=== Problem to work on ===
Copy out each line of the data that holds the string "FuncAnimation".

=== Data for the task ===
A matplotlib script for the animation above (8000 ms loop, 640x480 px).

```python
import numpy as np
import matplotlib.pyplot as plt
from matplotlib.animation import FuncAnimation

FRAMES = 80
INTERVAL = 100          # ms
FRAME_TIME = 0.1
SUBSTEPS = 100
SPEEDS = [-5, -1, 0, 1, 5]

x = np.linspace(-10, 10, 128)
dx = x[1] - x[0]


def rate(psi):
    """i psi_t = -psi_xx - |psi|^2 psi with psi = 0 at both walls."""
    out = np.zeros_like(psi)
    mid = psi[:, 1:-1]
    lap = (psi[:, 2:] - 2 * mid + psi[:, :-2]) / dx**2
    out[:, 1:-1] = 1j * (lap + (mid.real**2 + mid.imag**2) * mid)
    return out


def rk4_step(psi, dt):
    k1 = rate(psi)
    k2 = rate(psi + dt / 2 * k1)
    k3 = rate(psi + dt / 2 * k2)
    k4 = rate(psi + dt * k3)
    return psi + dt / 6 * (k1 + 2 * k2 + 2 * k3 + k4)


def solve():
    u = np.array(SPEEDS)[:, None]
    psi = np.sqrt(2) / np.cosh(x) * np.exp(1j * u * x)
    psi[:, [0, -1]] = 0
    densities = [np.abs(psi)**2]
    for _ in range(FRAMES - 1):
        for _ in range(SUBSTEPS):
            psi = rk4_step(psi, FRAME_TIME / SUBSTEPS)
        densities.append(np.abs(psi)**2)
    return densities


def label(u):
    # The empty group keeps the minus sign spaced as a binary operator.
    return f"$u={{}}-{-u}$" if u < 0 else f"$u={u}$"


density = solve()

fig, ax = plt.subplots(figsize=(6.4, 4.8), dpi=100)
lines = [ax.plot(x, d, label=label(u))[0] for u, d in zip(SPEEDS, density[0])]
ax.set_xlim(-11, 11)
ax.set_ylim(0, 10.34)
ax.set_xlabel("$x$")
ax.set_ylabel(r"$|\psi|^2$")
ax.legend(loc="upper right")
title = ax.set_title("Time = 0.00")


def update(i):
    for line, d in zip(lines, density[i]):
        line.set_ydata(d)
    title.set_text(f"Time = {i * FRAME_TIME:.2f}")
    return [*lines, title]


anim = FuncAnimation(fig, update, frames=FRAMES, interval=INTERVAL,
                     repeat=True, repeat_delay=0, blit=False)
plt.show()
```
---
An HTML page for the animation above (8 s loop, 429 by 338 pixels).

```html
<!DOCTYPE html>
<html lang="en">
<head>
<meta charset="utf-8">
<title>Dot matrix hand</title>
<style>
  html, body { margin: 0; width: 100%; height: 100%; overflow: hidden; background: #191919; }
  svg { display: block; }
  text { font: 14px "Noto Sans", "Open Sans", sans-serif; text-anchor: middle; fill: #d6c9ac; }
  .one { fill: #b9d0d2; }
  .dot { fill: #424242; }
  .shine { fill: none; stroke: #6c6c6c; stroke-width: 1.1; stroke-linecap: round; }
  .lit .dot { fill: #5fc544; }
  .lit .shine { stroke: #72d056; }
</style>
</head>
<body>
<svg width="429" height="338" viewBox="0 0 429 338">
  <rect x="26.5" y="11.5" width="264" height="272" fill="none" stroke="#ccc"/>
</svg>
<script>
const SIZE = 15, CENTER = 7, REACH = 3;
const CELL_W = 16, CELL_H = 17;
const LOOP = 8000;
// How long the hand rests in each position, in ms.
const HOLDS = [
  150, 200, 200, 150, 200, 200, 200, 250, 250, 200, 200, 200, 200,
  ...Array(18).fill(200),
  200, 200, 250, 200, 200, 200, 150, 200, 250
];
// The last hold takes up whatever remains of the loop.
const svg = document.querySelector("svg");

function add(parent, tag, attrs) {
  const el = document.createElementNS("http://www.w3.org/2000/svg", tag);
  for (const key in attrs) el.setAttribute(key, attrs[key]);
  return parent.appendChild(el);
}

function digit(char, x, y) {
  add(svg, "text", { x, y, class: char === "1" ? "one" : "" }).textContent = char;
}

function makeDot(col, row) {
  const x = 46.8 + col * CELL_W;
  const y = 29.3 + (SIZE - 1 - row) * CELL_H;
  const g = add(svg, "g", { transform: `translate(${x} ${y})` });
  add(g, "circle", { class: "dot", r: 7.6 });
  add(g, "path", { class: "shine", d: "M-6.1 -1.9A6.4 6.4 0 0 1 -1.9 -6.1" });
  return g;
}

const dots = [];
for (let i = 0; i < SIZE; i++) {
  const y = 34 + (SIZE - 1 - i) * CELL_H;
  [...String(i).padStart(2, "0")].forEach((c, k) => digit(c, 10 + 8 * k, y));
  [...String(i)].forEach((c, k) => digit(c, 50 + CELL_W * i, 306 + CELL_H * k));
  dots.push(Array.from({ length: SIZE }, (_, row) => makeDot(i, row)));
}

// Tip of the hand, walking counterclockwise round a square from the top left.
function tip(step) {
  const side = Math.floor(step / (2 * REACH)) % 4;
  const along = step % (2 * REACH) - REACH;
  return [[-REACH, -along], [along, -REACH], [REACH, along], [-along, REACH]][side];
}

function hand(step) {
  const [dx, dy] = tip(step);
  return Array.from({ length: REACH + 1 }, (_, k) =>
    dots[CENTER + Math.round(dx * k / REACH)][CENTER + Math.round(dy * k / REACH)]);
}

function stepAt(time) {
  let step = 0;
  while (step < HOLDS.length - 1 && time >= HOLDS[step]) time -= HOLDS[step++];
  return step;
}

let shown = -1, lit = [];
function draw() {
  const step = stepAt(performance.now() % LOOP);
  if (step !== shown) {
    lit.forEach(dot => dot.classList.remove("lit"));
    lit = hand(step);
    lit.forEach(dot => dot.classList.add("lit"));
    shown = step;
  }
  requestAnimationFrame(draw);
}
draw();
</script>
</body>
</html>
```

=== Answer to the problem ===
from matplotlib.animation import FuncAnimation
anim = FuncAnimation(fig, update, frames=FRAMES, interval=INTERVAL,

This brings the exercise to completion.